graphite 6 x 6
copyright Jeanette Jobson
A Dog's Nose is also a drink. This is an exerpt from the San Francisco Chronical.
Gary Regan is the author of "The Joy of Mixology: The Consummate Guide to the Bartender's Craft" and other books.
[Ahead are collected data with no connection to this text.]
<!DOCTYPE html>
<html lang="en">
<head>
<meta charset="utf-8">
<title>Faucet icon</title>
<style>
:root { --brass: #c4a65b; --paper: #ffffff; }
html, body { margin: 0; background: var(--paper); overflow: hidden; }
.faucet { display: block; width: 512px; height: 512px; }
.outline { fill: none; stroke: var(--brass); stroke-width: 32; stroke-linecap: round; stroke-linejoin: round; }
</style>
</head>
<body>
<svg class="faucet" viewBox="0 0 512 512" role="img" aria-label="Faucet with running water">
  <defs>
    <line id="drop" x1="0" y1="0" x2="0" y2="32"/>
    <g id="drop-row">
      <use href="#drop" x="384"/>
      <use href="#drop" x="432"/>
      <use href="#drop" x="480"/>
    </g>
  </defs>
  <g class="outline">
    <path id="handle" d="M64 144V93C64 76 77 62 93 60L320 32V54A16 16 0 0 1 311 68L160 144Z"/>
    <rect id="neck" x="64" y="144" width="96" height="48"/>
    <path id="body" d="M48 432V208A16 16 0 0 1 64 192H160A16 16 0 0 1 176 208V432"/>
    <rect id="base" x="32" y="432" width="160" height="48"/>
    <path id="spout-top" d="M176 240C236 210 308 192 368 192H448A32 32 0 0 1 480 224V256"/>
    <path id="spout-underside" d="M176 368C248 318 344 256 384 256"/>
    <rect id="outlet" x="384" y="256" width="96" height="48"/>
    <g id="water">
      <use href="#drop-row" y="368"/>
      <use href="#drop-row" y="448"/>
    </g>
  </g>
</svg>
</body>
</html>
E-mail him at firstname.lastname@example.org.
"OK, Professor, spill it. What's a Dog's Nose?" asks Jen.
"Ever read 'The Pickwick Papers'?"
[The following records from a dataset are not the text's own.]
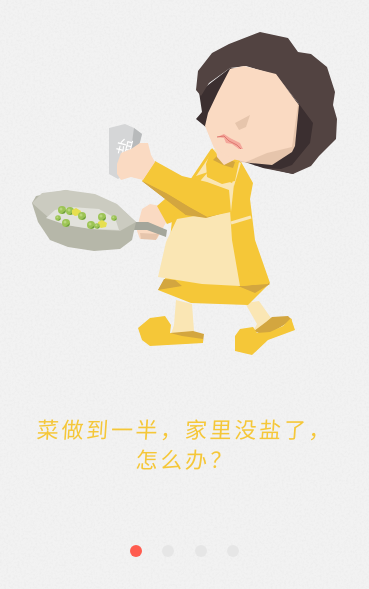
<!DOCTYPE html>
<html lang="zh-CN">
<head>
<meta charset="utf-8">
<title>家里没盐了</title>
<style>
:root {
  --paper: #f2f2f2;
  --yellow: #f5c738;
  --yellow-shade: #d3a63f;
  --apron: #fae6b4;
  --skin: #fadac2;
  --skin-shade: #e6c5ac;
  --hair: #524341;
  --hair-shade: #3b2f30;
  --pan-outer: #b6b7a9;
  --pan-rim: #cbcbc0;
  --active: #ff5c4f;
  --idle: #e6e6e6;
}
* { box-sizing: border-box; margin: 0; padding: 0; }
html, body { width: 369px; height: 589px; overflow: hidden; background: var(--paper); }
.screen { position: relative; width: 369px; height: 589px; overflow: hidden; background: var(--paper); }
.paper, .illustration { position: absolute; left: 0; top: 0; width: 369px; height: 589px; }
.message {
  position: absolute; left: 37px; top: 413px; width: 310px;
  font: 400 22px/30px "Noto Sans CJK SC", sans-serif;
  letter-spacing: 2.7px; color: var(--yellow); white-space: nowrap;
}
.message span { display: block; transform: skewX(-4deg); }
.message .second { padding-left: 99px; }
.pager { position: absolute; left: 130px; top: 545px; display: flex; gap: 20.3px; list-style: none; }
.pager li { width: 12px; height: 12px; border-radius: 50%; background: var(--idle); }
.pager .current { background: var(--active); }
.salt-label { font: 400 18px "Noto Sans CJK SC", sans-serif; fill: #fff; }
</style>
</head>
<body>
<main class="screen">
  <svg class="paper" viewBox="0 0 369 589" aria-hidden="true">
    <defs>
      <filter id="grain" x="0" y="0" width="100%" height="100%">
        <feTurbulence type="fractalNoise" baseFrequency="0.45" numOctaves="2" seed="4"/>
        <feColorMatrix values="0 0 0 0 0.6  0 0 0 0 0.6  0 0 0 0 0.6  0.5 0 0 0 -0.2"/>
      </filter>
    </defs>
    <rect width="369" height="589" filter="url(#grain)" opacity="0.55"/>
  </svg>

  <svg class="illustration" viewBox="0 0 369 589" role="img" aria-label="系围裙的女人拿着盐袋和炒锅">
    <g id="legs">
      <path fill="var(--apron)" d="M176 300L192 304L194 331L188 337L171 334L174 325Z"/>
      <path fill="var(--apron)" d="M245 303L259 301L271 318L266 330L252 333L257 324Z"/>
    </g>

    <g id="slippers">
      <path fill="var(--yellow-shade)" d="M170 333L193 331L204 334L203 342L178 344Z"/>
      <path fill="var(--yellow)" d="M138 328L150 318L165 316L171 325L170 333L182 336L203 339L203 343L150 346L142 340Z"/>
      <path fill="var(--yellow-shade)" d="M254 331L266 322L272 317L288 316L292 320L266 336Z"/>
      <path fill="var(--yellow)" d="M235 336L240 329L253 327L257 333L270 332L283 326L291 318L295 330L268 340L252 355L235 351Z"/>
    </g>

    <g id="far-hand">
      <path fill="var(--skin)" d="M139 220L142 209L150 204L160 206L169 217L164 226L157 239L140 239L137 231Z"/>
      <path fill="var(--skin-shade)" d="M140 233L159 234L156 240L141 239Z"/>
    </g>
    <path id="far-arm" fill="var(--yellow)" d="M157 206L183 183L207 190L199 212L167 224Z"/>

    <g id="dress">
      <path fill="var(--yellow)" d="M211 149L240 160L253 183L250 199L255 240L270 283L248 305L191 303L158 290L166 277L172 220L190 180Z"/>
      <path fill="var(--yellow-shade)" d="M164 279L158 290L182 286L175 280ZM244 286L268 283L270 284L255 293L238 286Z"/>
      <path fill="var(--yellow)" d="M239 286L247 270L268 281L268 284Z"/>
    </g>

    <g id="apron">
      <path fill="var(--apron)" d="M177 219L230 210L232 240L240 286L202 284L158 277L166 242Z"/>
      <path fill="var(--apron)" d="M201 180L208 172L234 184L231 212L207 216L195 200Z"/>
      <path fill="var(--apron)" d="M208 172L196 176L216 147L219 151ZM232 184L236 161L241 163L234 186Z"/>
      <path fill="none" stroke="var(--apron)" stroke-width="3" d="M231 223L251 217"/>
    </g>

    <g id="near-arm">
      <path fill="var(--yellow-shade)" d="M142 181L172 182L230 211L206 218L186 215Z"/>
      <path fill="var(--yellow)" d="M155 161L182 176L207 182L229 190L231 212L207 217L189 207L169 195L142 181Z"/>
      <path fill="var(--yellow-shade)" d="M142 181L166 193L189 207L207 217L186 215Z"/>
    </g>

    <g id="collar">
      <path fill="var(--yellow)" d="M212 148L217 154L239 162L235 181L222 184L207 177L206 164Z"/>
      <path fill="var(--yellow-shade)" d="M213 160L218 155L235 162L233 168L223 165Z"/>
      <path fill="var(--skin)" d="M216 147L239 152L234 160L224 165L217 157Z"/>
    </g>

    <g id="salt-bag">
      <path fill="#d5d6d7" d="M109 128L125 124L134 128L142 134L138 151L126 174L118 179L109 174Z"/>
      <path fill="#b8babb" d="M134 128L142 134L137 153L130 157Z"/>
      <text class="salt-label" text-anchor="middle" transform="translate(127 155) rotate(-76) scale(1 .9)" x="7" y="2">盐</text>
    </g>
    <path id="near-hand" fill="var(--skin)" d="M117 164L121 153L131 149L140 143L148 143L151 155L155 162L143 180L131 177L121 180L117 174Z"/>

    <g id="head">
      <path fill="var(--hair-shade)" d="M199 92L230 68L276 75L299 104L323 110L318 146L293 174L254 165L266 160L218 120L207 128L196 119L202 112Z"/>
      <path fill="var(--hair)" d="M196 90L198 71L212 53L229 44L260 32L288 38L298 52L311 54L327 67L335 92L333 105L337 119L336 139L319 156L311 166L293 174L263 168L282 163L294 150L299 127L299 104L276 75L246 66L230 68L209 83L201 96Z"/>
      <path fill="var(--hair-shade)" d="M299 104L313 123L310 143L292 165L281 169L263 168L242 161L275 158L294 147Z"/>
      <path fill="var(--skin-shade)" d="M290 97L299 105L295 146L292 152L272 165L240 162L238 155Z"/>
      <path fill="var(--skin)" d="M230 69L244 66L276 74L298 104L292 147L267 153L246 162L232 159L214 148L205 126L208 113L218 92Z"/>
      <path fill="var(--skin-shade)" d="M235 123L250 115L246 127L239 130Z"/>
      <path fill="#f4a79b" d="M217 137L224 134L230 138L240 143L243 149L239 149L232 144L226 143L224 138Z"/>
      <path fill="none" stroke="#df786f" stroke-width="1" d="M217 137L224 136L229 141L237 145L241 149"/>
    </g>

    <g id="pan">
      <path fill="#a4a69b" d="M130 222L148 222L167 230L166 237L147 230L132 230Z"/>
      <path fill="var(--pan-outer)" d="M32 203L36 196L66 190L116 204L136 222L132 240L120 249L94 251L68 247L50 240L38 222Z"/>
      <path fill="var(--pan-rim)" d="M32 203L42 193L66 190L95 194L117 204L136 222L120 231L92 229L67 225L49 218Z"/>
      <path fill="#e2e2dc" d="M46 218L55 210L71 207L99 209L115 218L119 230L91 229L66 225Z"/>
    </g>

    <defs>
      <g id="pea">
        <circle r="4" fill="#9cc455"/>
        <path fill="#6e9d3f" d="M-1 4L4 0L3 3Z"/>
        <circle cx="-1" cy="-1" r="1.5" fill="#b9d67d"/>
      </g>
      <path id="corn" fill="#e6df4f" d="M-4 -2L0 -4L5 -1L4 3L-1 4L-4 2Z"/>
    </defs>
    <g id="vegetables">
      <use href="#pea" x="62" y="210"/>
      <use href="#pea" x="70" y="211"/>
      <use href="#corn" x="76" y="212"/>
      <use href="#pea" x="82" y="216"/>
      <use href="#pea" transform="translate(58 218) scale(.7)"/>
      <use href="#pea" x="66" y="223"/>
      <use href="#pea" x="91" y="225"/>
      <use href="#pea" x="102" y="217"/>
      <use href="#corn" x="102" y="224"/>
      <use href="#pea" transform="translate(114 218) scale(.7)"/>
      <use href="#pea" transform="translate(97 226) scale(.7)"/>
    </g>
  </svg>

  <p class="message"><span>菜做到一半，家里没盐了，</span><span class="second">怎么办？</span></p>

  <ul class="pager" aria-label="第 1 页，共 4 页">
    <li class="current"></li><li></li><li></li><li></li>
  </ul>
</main>
</body>
</html>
"Can't say that I have."
"Well if you ever get around to it, you'll read about a certain Mr. Walker who blamed his love of the Dog's Nose for the loss of the use of his right hand." The Professor clears his throat and quotes the book, " 'If he had drunk nothing but water all his life, his fellow workman would never have stuck a rusty needle in him, and thereby occasioned the accident.' Wanna risk one, Jen?"
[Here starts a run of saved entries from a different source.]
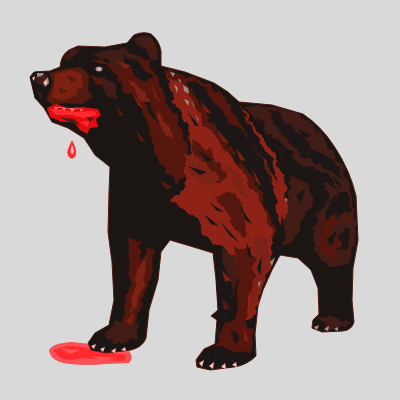
<!DOCTYPE html>
<html lang="en">
<head>
<meta charset="utf-8">
<title>Bear</title>
<style>
:root{--ground:#d9d9d9;--ink:#1b1613;--umber:#431c19;--maroon:#54190f;--rust:#7c2012;--ember:#8f2413;--blood:#e00c10;--bright:#ff2a2e;--pool:#fb5056;--pale:#ffb9b9;--grey:#9a8a84}
html,body{margin:0;height:100%;overflow:hidden;background:var(--ground)}
svg{display:block;width:400px;height:400px}
.ink{fill:var(--ink)}.umber{fill:var(--umber)}.maroon{fill:var(--maroon)}.rust{fill:var(--rust)}.ember{fill:var(--ember)}
.blood{fill:var(--blood)}.bright{fill:var(--bright)}.pool{fill:var(--pool)}.pale{fill:var(--pale)}.grey{fill:var(--grey)}
.body{stroke:var(--maroon);stroke-width:1}
</style>
</head>
<body>
<svg viewBox="0 0 400 400" role="img" aria-label="A dark brown bear with blood dripping from its mouth">
<defs>
<path id="bear" d="M30 77L34 72L50 71L60 67Q61 55 69 50L78 46L105 47L127 43L134 35Q143 31 151 34Q159 40 161 51L161 66L185 72L214 83L228 92L239 102L272 105L303 114Q321 126 334 146Q350 170 356 196L358 240L353 268L352 300L354 322Q352 330 343 331L322 332L312 328L313 320L319 314L318 288L311 270L298 258L280 255L272 270L263 290L258 306L255 334L256 356Q247 365 234 367L210 370L197 367L196 360L204 349L215 344L217 320L211 316L218 310L216 280L213 253L190 246L170 240L161 252L158 280L149 310L146 338Q143 347 131 350L106 353L91 350L88 343L95 333L109 325L114 300L112 262L108 232L109 192L110 167L95 155L84 138L68 128L52 122L44 108L35 98Z"/>
<clipPath id="bear-edge"><use href="#bear"/></clipPath>
<filter id="fur" x="-5%" y="-5%" width="110%" height="110%"><feTurbulence type="fractalNoise" baseFrequency=".11" numOctaves="2" seed="7"/><feDisplacementMap in="SourceGraphic" scale="9" xChannelSelector="R" yChannelSelector="G"/></filter>
</defs>
<rect width="400" height="400" fill="var(--ground)"/>

<g id="blood-pool">
<path class="pool" d="M49 350Q53 343 72 342L100 345L128 350Q135 357 129 363L106 364Q88 366 70 364Q50 362 49 350Z"/>
<path class="bright" d="M54 350Q66 344 82 347L104 352L127 355L124 361L98 360Q84 356 72 360Q58 360 54 350Z"/>
<path class="pool" d="M60 348L80 350L70 354ZM92 356L116 358L100 362Z"/>
</g>

<use class="ink body" href="#bear"/>

<g clip-path="url(#bear-edge)">
<g id="fur-patches" filter="url(#fur)">
<path class="umber" d="M244 107L274 106L303 116L325 142L342 168L352 195L356 238L350 262L336 268L322 262L312 240L318 214L330 196L320 178L300 166L288 148L270 134Z"/>
<path class="umber" d="M290 176L308 182L314 200L302 222L292 244L283 246L287 210Z"/>
<path class="ink" d="M266 110L284 118L310 146L334 160L344 182L322 164L300 154L282 134Z"/>
<path class="ink" d="M330 200L348 192L350 210L334 220L328 244L320 234Z"/>
<path class="ink" d="M284 128L302 136L312 146L294 142ZM302 166L326 172L338 188L318 180ZM336 234L350 226L348 246L338 252Z"/>
<path class="maroon" d="M322 222L338 212L332 232L342 244L332 262L320 250Z"/>

<path class="maroon" d="M108 64L124 50L148 62L158 78L166 102L178 122L187 148L186 168L176 176L168 160L160 140L148 126L140 104L128 94L118 80Z"/>
<path class="umber" d="M94 53L124 49L138 58L148 72L132 70L116 66Z"/>
<path class="ink" d="M120 54L138 62L152 78L146 82L130 70ZM144 94L154 110L162 128L150 114Z"/>
<path class="maroon" d="M148 124L162 132L176 152L186 172L177 182L164 170L156 154Z"/>
<path class="rust" d="M128 78L142 88L150 104L140 100ZM158 112L170 126L174 140L162 130Z"/>

<path class="maroon" d="M164 70L188 76L210 84L228 104L246 126L262 150L272 180L276 220L270 252L256 240L238 190L216 148L190 110Z"/>
<path class="ember" d="M166 76L184 84L194 104L206 126L226 150L244 174L262 204L272 232L272 262L262 288L252 320L244 322L242 280L232 262L224 248L206 238L198 218L170 200L186 188L184 168L192 152L188 126L174 102Z"/>
<path class="maroon" d="M192 138L210 150L226 172L220 186L204 178L194 160ZM214 196L232 190L244 212L246 238L234 228L228 214Z"/>
<path class="rust" d="M182 152L206 164L220 178L210 188L190 176ZM224 164L238 174L252 198L240 196Z"/>
<path class="ink" d="M186 80L204 86L222 104L244 132L262 158L274 190L276 226L268 214L258 184L238 158L218 132L204 110Z"/>
<path class="maroon" d="M204 86L220 92L240 116L256 138L246 136L226 116Z"/>
<path class="ember" d="M234 104L242 108L258 132L274 152L284 178L288 208L282 232L276 206L272 178L258 150Z"/>
<path class="ink" d="M222 92L238 104L256 136L272 160L278 184L264 160L244 130ZM254 112L270 134L288 156L292 178L284 164L270 144Z"/>
<path class="maroon" d="M234 246L250 250L258 270L250 292L246 320L236 330L238 290Z"/>
<path class="rust" d="M254 236L268 238L272 260L258 292L250 316L254 276Z"/>
<path class="umber" d="M222 248L234 256L238 278L230 300L222 288Z"/>
<path class="ink" d="M220 262L232 280L230 318L226 340L218 344L214 290Z"/>
<path class="maroon" d="M224 324L242 314L252 330L252 350L236 358L220 352L212 354Z"/>
<path class="ink" d="M232 330L242 336L234 346ZM216 346L232 350L250 354L246 366L204 368Z"/>

<path class="maroon" d="M128 236L138 240L142 262L148 248L154 252L150 278L142 302L134 326L124 334L122 318L128 292L130 262Z"/>
<path class="rust" d="M138 264L146 258L144 282L136 306L130 314L134 286Z"/>
<path class="umber" d="M118 322L130 328L140 322L136 340L114 344L104 334Z"/>
<path class="umber" d="M318 316L338 318L350 322L344 328L326 328Z"/>
<path class="umber" d="M102 72L112 82L118 98L108 96L100 84ZM64 54L76 50L68 66Z"/>
</g>

<g id="fur-strokes">
<path class="ink" d="M188 112L199 126L195 126ZM198 150L213 160L207 162ZM188 166L207 172L200 175ZM209 202L224 212L217 211ZM204 214L219 226L211 224ZM219 220L239 242L230 236ZM240 206L252 224L245 220ZM228 150L242 164L236 164ZM246 242L253 258L248 256ZM262 256L260 276L257 268ZM282 214L285 238L280 231ZM296 196L305 188L301 204ZM296 128L312 135L305 138ZM309 156L322 162L315 165ZM332 174L343 188L336 184ZM326 240L337 230L332 246Z"/>
<path class="rust" d="M200 100L212 114L206 112ZM216 128L229 143L223 141ZM236 148L246 161L240 160ZM252 168L262 187L256 181ZM132 92L145 111L138 105ZM151 84L161 103L155 97ZM222 270L231 280L225 282ZM244 328L249 342L244 340ZM126 322L134 312L132 324ZM116 60L131 66L125 69Z"/>
<path class="maroon" d="M241 112L252 127L247 124ZM266 160L272 176L268 171ZM222 298L230 308L224 310ZM116 104L124 116L119 115ZM136 130L146 142L140 141ZM160 180L172 187L166 190ZM150 254L153 272L148 268ZM344 210L352 224L345 222Z"/>
<path class="grey" d="M170 72L175 73L173 77ZM174 84L178 88L177 93ZM183 85L188 88L189 94L184 91ZM184 99L189 101L188 106ZM191 101L194 105L195 109ZM178 79L181 80L180 83ZM195 115L198 118L199 122ZM285 198L287 199L286 203ZM258 283L261 281L259 288ZM270 262L275 257L272 266Z"/>
</g>

<g id="head">
<path class="umber" d="M134 39Q145 33 152 38L157 49L158 59L150 61Q147 49 137 45Z"/>
<path class="ink" d="M136 45L146 49L151 61L143 59Z"/>
<path class="maroon" d="M150 39L156 45L157 54L152 48Z"/>
<path class="ink" d="M62 66L72 51L86 55L92 66L86 73Z"/>
<path class="umber" d="M70 50L82 48L77 53L67 62Z"/>
<path class="maroon" d="M50 73L64 69L80 67L89 75L88 90L93 97L82 104L64 103L53 106L46 99L50 90Z"/>
<path class="rust" d="M55 74L72 70L82 74L83 86L75 96L62 101L51 97L54 86Z"/>
<path class="maroon" d="M66 75L77 79L72 83ZM58 87L68 91L61 94ZM76 89L83 88L80 96Z"/>
<path class="ink" d="M29 76L35 71L48 72L53 81L50 91L44 101L34 97Z"/>
<path class="umber" d="M35 76L46 74L49 81L43 86L37 83ZM37 92L43 94L41 99Z"/>
<path class="grey" d="M37 73L44 73L42 76L37 77ZM43 82L48 77L49 83L45 87Z"/>
<path class="pale" d="M44 82L47 80L47 84L45 85ZM32 78L35 76L34 81Z"/>
<path class="ink" d="M86 63L96 58L108 66L109 76L96 78Z"/>
<path class="maroon" d="M91 60L102 60L108 64L101 64ZM90 75L100 78L106 86L96 84Z"/>
<ellipse cx="99" cy="69" rx="3.5" ry="2.5" fill="var(--grey)"/>
<circle class="pale" cx="99" cy="69" r="1.6"/>
</g>

<g id="mouth">
<path class="blood" d="M47 108L56 104L68 108L82 107L98 109L101 115L96 119L98 127L90 128L87 134L80 130L74 122L62 122L50 117Z"/>
<path class="bright" d="M50 109L62 110L74 112L94 111L97 115L84 118L72 115L56 115ZM79 122L89 121L88 127Z"/>
<path class="maroon" d="M58 117L74 119L80 125L70 122ZM86 117L94 118L90 122Z"/>
<path class="pale" d="M54 107L56 110L58 107L62 108L64 111L66 108L70 109L72 112L75 109L80 109L81 112L83 109Z" opacity=".65"/>
</g>
</g>

<g id="blood-drop">
<path class="bright" d="M72 140Q77 149 76 154Q74 160 70 158Q66 155 68 149Z"/>
<path class="pale" d="M72 145Q75 151 73 154Q70 154 71 149Z"/>
</g>

<g id="claws" fill="var(--pale)">
<path d="M91 346L96 344L94 349ZM100 349L105 347L103 352ZM111 351L116 348L115 353ZM121 350L125 347L126 351Z"/>
<path d="M199 363L204 360L202 367ZM209 366L214 362L213 369ZM221 367L225 363L226 369ZM232 365L236 362L237 367Z"/>
<path d="M314 327L319 325L317 330ZM324 329L329 326L328 331ZM334 329L338 327L338 331Z" opacity=".7"/>
</g>
</svg>
</body>
</html>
"Bring it on, Professor."
The Professor sends the stout back to the kitchen where Leo, the chef, heats it in the microwave and brings the glass back to the bar for The Professor to assemble the drink.
"What the heck is this anyway, Professor?" asks Leo.
"Dog's Nose, chef. And don't ask me why it's called Dog's Nose. I haven't the foggiest." Leo studies The Professor for a couple of seconds. "Stick your finger in the drink, Professor," the chef says. The Professor complies.
"Pretty wet, huh? Now tell me what color it is."
"It's, well, I guess it's black. What's your point?"
"Never mind, Professor. Just let me know if you ever figure out how the drink got its name. You know where to find me."
12 ounces Guinness (room temperature)
2 teaspoons brown sugar
2 ounces gin
Freshly grated nutmeg, for garnish
Pour the Guinness into a large sturdy glass and heat it on high in a microwave for about 1 minute. Add the brown sugar and gin and stir lightly. Add the garnish.Cheers!